avoid phone fraud

Here are a few things you should know to protect yourself:

  • You should register your cell phone and your landline (if you have one) on the FTC’s National Do Not Call Registry. It won’t stop every robocall, but it’s a good place to start. 
  • Phone scammers use a tactic called “spoofing,” which involves using fake phone numbers to sidestep Do Not Call lists and call blockers. Many of these “spoofed” phone numbers appear to be local numbers – or even the numbers of people you know – which can also trick unsuspecting people into answering the calls.  
  • Some telephone scammers will try to trick you into saying “yes” by asking seemingly innocent questions (“Can you hear me?” or “Hi, is anyone there?”). They record you saying yes – and then they use that recording as “proof” that you authorized a transaction or purchase that you never agreed to. The best thing to do if you suspect a scam is simply hang up without saying a word.

Fake Tech Support Scams

What’s scarier than a computer virus? A tech-savvy scammer using a fake computer virus to gain access to your PC (and all of your passwords and personal information). The good news is, these scams are easy to spot if you know what to look for. 

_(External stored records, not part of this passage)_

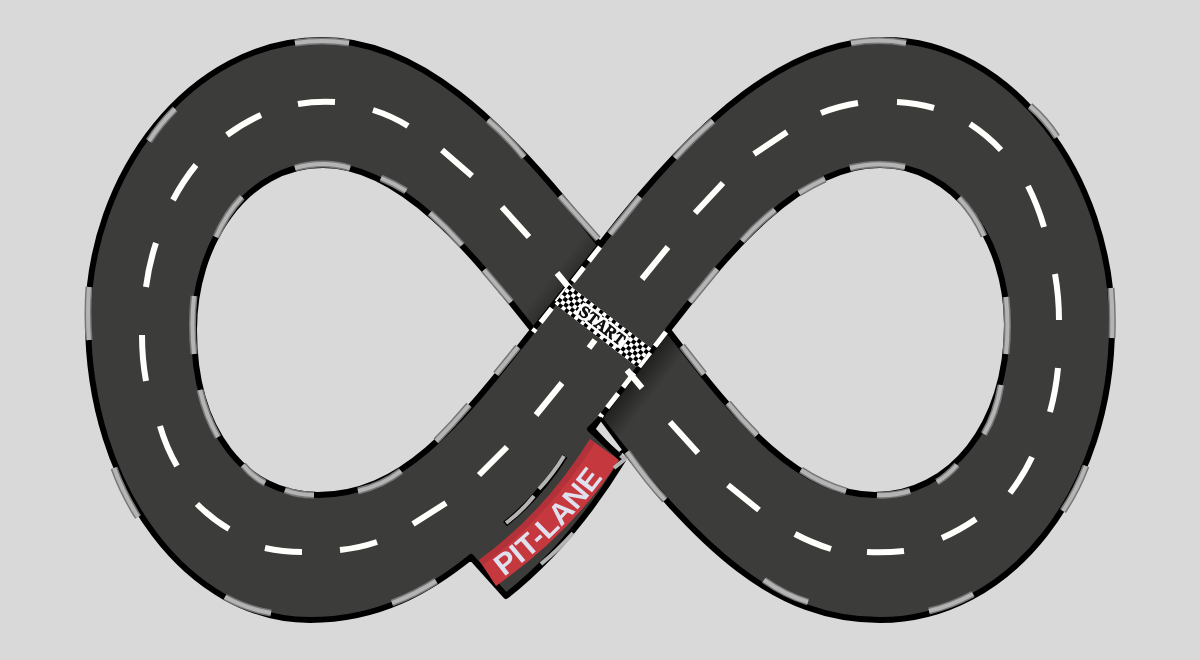
<!DOCTYPE html>
<html lang="en">
<head>
<meta charset="utf-8">
<title>Figure-eight race track</title>
<style>
:root {
  --ground: #d9d9d9;
  --asphalt: #3c3c3a;
  --edge: #000;
  --kerb: #777;
  --kerb-light: #b4b4b4;
  --paint: #fffffb;
  --pit: #c5383e;
  --pit-dark: #a92d35;
  --pit-text: #dfe1ef;
}
html, body { margin: 0; overflow: hidden; background: var(--ground); }
svg { display: block; width: 1200px; height: 660px; }
.road { fill: var(--asphalt); fill-rule: evenodd; stroke: var(--edge); stroke-width: 6; stroke-linejoin: round; }
.kerb { fill: none; stroke: var(--kerb); stroke-width: 7; }
.kerb-shine { fill: none; stroke: var(--kerb-light); stroke-width: 4; }
.lane { fill: none; stroke: var(--paint); stroke-width: 6; }
.bridge-edge { fill: none; stroke: var(--edge); stroke-width: 5; }
.bridge-paint { fill: none; stroke: var(--paint); stroke-width: 5; stroke-dasharray: 18 8; }
.start-text { font: 700 17px "TeX Gyre Bonum", "Noto Serif", serif; fill: #111; stroke: #fff; stroke-width: 5; stroke-linejoin: round; paint-order: stroke; text-anchor: middle; }
.pit-text { font: 700 30px "Liberation Sans", Roboto, sans-serif; fill: var(--pit-text); }
</style>
</head>
<body>
<svg viewBox="0 0 1200 660" role="img" aria-label="Figure-eight race track with start line and pit lane">
  <defs>
    <pattern id="checker" width="8" height="8" patternUnits="userSpaceOnUse">
      <rect width="8" height="8" fill="#fff"/>
      <path d="M0 0h4v4h-4zM4 4h4v4h-4z" fill="#000"/>
    </pattern>
    <linearGradient id="bridge-shadow" gradientUnits="userSpaceOnUse" x1="634" y1="374" x2="656" y2="391">
      <stop offset="0" stop-color="#000" stop-opacity=".5"/>
      <stop offset="1" stop-color="#000" stop-opacity="0"/>
    </linearGradient>
    <linearGradient id="bridge-shadow-west" gradientUnits="userSpaceOnUse" x1="566" y1="287" x2="552" y2="276">
      <stop offset="0" stop-color="#000" stop-opacity=".25"/>
      <stop offset="1" stop-color="#000" stop-opacity="0"/>
    </linearGradient>
    <path id="kerb-shapes" d="
      M560 196L598 239 M488 120Q508 137 524 157 M295 43Q322 39 349 43 M175 109Q160 124 149 141
      M89 287Q87 314 89 340 M114 468Q123 493 138 517 M225 597Q247 609 271 613 M392 603Q416 594 436 581
      M640 197L610 234 M675 158Q693 138 713 121 M851 43Q879 38 906 43 M1030 106Q1046 120 1057 137
      M1111 288Q1113 314 1112 338 M1086 466Q1077 490 1063 511 M973 594Q951 606 929 611 M808 602Q785 595 764 580
      M665 500Q648 482 627 452
      M295 168Q323 160 350 168 M381 178Q395 184 406 191 M430 213Q447 228 462 245 M484 270L511 302
      M242 197Q226 214 216 237 M194 296Q191 325 194 354 M200 390Q206 416 218 437 M243 465Q253 477 265 483
      M285 490Q298 495 314 495 M358 491Q383 485 401 471 M436 441Q453 424 469 405 M496 374L518 347
      M850 168Q878 161 905 167 M825 179Q812 185 799 193 M775 210Q757 224 742 241 M717 269L690 302
      M959 198Q975 215 984 236 M1006 297Q1009 325 1006 354 M1001 385Q996 414 984 434 M957 465Q947 476 937 482
      M910 491Q893 496 877 495 M846 491Q822 484 801 470 M757 435Q741 419 728 403 M704 374L682 346"/>
  </defs>

  <rect width="1200" height="660" fill="var(--ground)"/>

  <g id="track">
    <path class="road" d="
      M600 245C500 115 415 40 322 40C190 40 88 175 88 320C88 490 190 620 310 620C380 620 430 590 471 557
      L506 596Q571 545 623 460L590 429L600 419
      C700 550 775 620 880 620C1010 620 1112 490 1112 325C1112 175 1010 40 885 40C790 40 700 115 600 245Z
      M533 330C470 250 400 165 323 165C245 165 194 245 194 330C194 430 245 495 318 495C400 495 455 430 533 330Z
      M668 330C730 250 800 165 880 165C955 165 1007 240 1007 325C1007 425 950 495 875 495C800 495 740 425 668 330Z"/>
    <use href="#kerb-shapes" class="kerb"/>
    <use href="#kerb-shapes" class="kerb-shine"/>
  </g>

  <g id="bridge">
    <path d="M668 330L600 418L622 447L698 368Z" fill="url(#bridge-shadow)"/>
    <path d="M600 245L533 330L518 312L582 224Z" fill="url(#bridge-shadow-west)"/>
    <path class="bridge-edge" d="M600 245L533 330M668 330L600 418"/>
    <path class="bridge-paint" d="M600 247L533 332M666 332L600 417"/>
  </g>

  <path id="lane-dashes" class="lane" d="
    M298 104Q316 101 335 102 M373 110Q392 116 408 126 M442 150L472 176 M502 207L529 237 M557 273L571 290
    M227 135Q243 123 261 115 M173 200Q183 181 196 165 M146 287Q149 264 156 243 M142 335Q142 359 146 381
    M160 426Q166 447 177 466 M197 504Q212 519 229 529 M265 548Q283 552 302 552 M340 550Q359 548 377 542
    M413 524L446 503 M479 475L507 447 M536 415L562 383 M589 348L595 340
    M642 279L668 247 M695 213L723 183 M754 154L787 132 M821 113Q839 106 858 103 M897 102Q916 103 934 108
    M970 124Q987 135 1001 150 M1028 186Q1038 206 1044 227 M1055 274Q1059 297 1059 320 M1058 368Q1056 390 1050 412
    M1032 457Q1023 476 1010 493 M976 519Q960 530 942 538 M904 551Q885 553 867 552 M831 549Q812 543 795 534
    M759 510L728 485 M698 453L670 422 M642 388L627 370"/>

  <g id="start-line" transform="translate(603 326) rotate(37.5)">
    <rect x="-52" y="-12" width="104" height="24" fill="url(#checker)"/>
    <rect x="-30" y="-7" width="58" height="14" fill="#fff"/>
    <text class="start-text" x="-1" y="6" textLength="54" lengthAdjust="spacingAndGlyphs">START</text>
  </g>

  <g id="pit-lane">
    <path d="M601 419L624 450L618 455L594 429Z" fill="var(--ground)" stroke="var(--edge)" stroke-width="3"/>
    <path d="M505 524Q539 497 565 456" fill="none" stroke="var(--edge)" stroke-width="6"/>
    <path d="M506 523Q521 512 534 496M539 489Q553 474 564 456" fill="none" stroke="var(--kerb-light)" stroke-width="4"/>
    <path d="M479 560Q545 512 590 439L619 460Q574 531 496 586Z" fill="var(--pit)"/>
    <path d="M479 560Q545 512 590 439L595 443Q549 516 483 565Z" fill="var(--pit-dark)" opacity=".6"/>
    <path d="M541 564Q558 550 573 533M614 468L625 459L617 453" fill="none" stroke="var(--kerb-light)" stroke-width="4"/>
    <path d="M590 429L620 456" fill="none" stroke="var(--edge)" stroke-width="5"/>
    <path id="pit-baseline" d="M504 577Q563 533 605 475" fill="none"/>
    <text class="pit-text"><textPath href="#pit-baseline" textLength="141" lengthAdjust="spacingAndGlyphs">PIT-LANE</textPath></text>
  </g>
</svg>
</body>
</html>
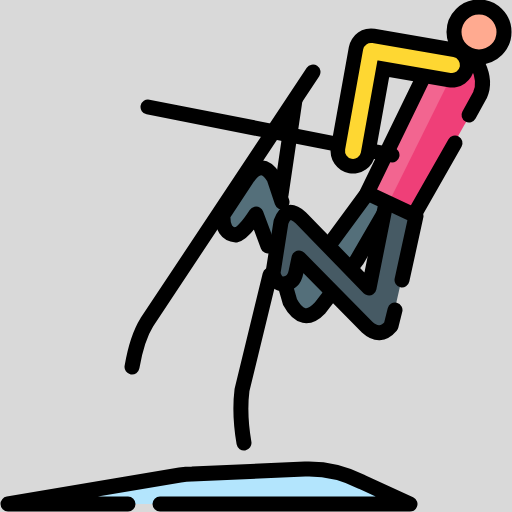
<!DOCTYPE html>
<html lang="en">
<head>
<meta charset="utf-8">
<title>Pole vault</title>
<style>
:root {
  --ground: #d9d9d9;
  --ink: #000;
  --skin: #ffaa90;
  --sleeve: #fed732;
  --vest: #ef3f78;
  --vest-light: #f26590;
  --leg-back: #546f7a;
  --leg-front: #465a64;
  --mat: #b3e5fd;
  --mat-shade: #88d2f6;
}
html, body { margin: 0; overflow: hidden; background: var(--ground); }
svg { display: block; width: 512px; height: 512px; }
.line { fill: none; stroke: var(--ink); stroke-width: 15; stroke-linecap: round; stroke-linejoin: round; }
.limb { fill: none; stroke-linecap: round; stroke-linejoin: round; }
</style>
</head>
<body>
<svg viewBox="0 0 512 512" role="img" aria-label="Pole vaulter clearing the bar above a mat">
  <g id="mat">
    <path fill="var(--mat)" d="M8 504 190 474 305 469Q335 468 362 482L410 504Z"/>
    <path fill="var(--mat-shade)" d="M325 470Q345 473 362 482L410 504H386Q356 484 325 470Z"/>
    <path class="line" d="M128 504H8L180 475Q186 474 192 474L305 469Q335 468 362 482L410 504H160"/>
  </g>

  <g id="back-leg">
    <path fill="var(--leg-back)" d="M366 195 327 250 284 206 274 178Q262 158 248 177L222 217Q222 234 236 235Q243 234 256 214L288 300Q302 326 320 308L357 260 386 210Z"/>
    <path class="line" d="M366 195 327 248M282 202 274 178Q262 158 248 177L223 215Q222 234 236 235Q243 234 256 214L268 246M286 288 290 302Q303 326 320 308L357 260 386 210"/>
  </g>

  <g id="poles">
    <path class="line" d="M313 72 147 322Q137 338 132 367"/>
    <path class="line" d="M295 100 281 195M270 275 242 390Q239 414 244 443"/>
  </g>

  <g id="front-leg">
    <path fill="var(--leg-front)" d="M385 208 369 288 301 218Q287 205 281 222L273 273Q275 284 284 284Q294 283 296 272L299 258 368 327Q380 338 391 326L416 216Z"/>
    <path class="line" d="M385 208 369 288 301 218Q287 205 281 222L273 273Q275 284 284 284Q294 283 296 272L299 258 367 327Q380 339 391 326L395 310M416 216 402 280"/>
  </g>

  <g id="torso">
    <path fill="var(--vest)" d="M422 80 367 191 414 214 470 115 482 90Q484 76 475 66Z"/>
    <path fill="var(--vest-light)" d="M422 80 367 191 389 202 448 83Z"/>
    <path class="line" d="M422 80 367 193 414 215 455 143M469 115 480 95Q486 82 478 65"/>
  </g>

  <path id="crossbar" class="line" d="M148 107 392 155"/>

  <g id="arm">
    <path class="limb" stroke="var(--ink)" stroke-width="45" d="M353 151 371 51 452 65"/>
    <path class="limb" stroke="var(--sleeve)" stroke-width="16" d="M353 151 371 51 452 65"/>
  </g>

  <circle id="head" cx="479" cy="32" r="25" fill="var(--skin)" stroke="var(--ink)" stroke-width="15"/>
</svg>
</body>
</html>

Here’s how it works: Someone calls you out of the blue, claiming to be with a computer or software company. They tell you that they’ve detected a virus on your computer, and the only way to protect yourself is to pay them money or give them remote access to your computer – or both! 

Don’t say anything, and, most importantly, don’t give out any information! Tech support companies don’t make unsolicited service calls like this. No matter what the phony “support tech” says, don’t believe them!

Government Debt Scams

An ominous call about unpaid Federal student loans. A scary-sounding message about unpaid income taxes. Vague threats or talk of legal action, wage garnishment, and more. Scammers know that government-related debt can be scary, and they use that fear to trick people into sending money or sharing personal information like account numbers, passwords, or Social Security numbers.

Folks fortunate enough to be free of student debt and in good standing with the IRS can easily spot these calls for what they are. But if you happen to have a student loan or two, or if you owe some back taxes, these calls can be tricky. If you receive one of these calls, end the call quickly and contact the IRS or your student loan lender directly.
When it comes to your identity and your credit, there’s no such thing as being too careful! Remember, the friendly folks at American Credit Foundation are always here to help you. Drop us a line if you have any questions about spotting scams or concerns about your financial status following a potential scam attack.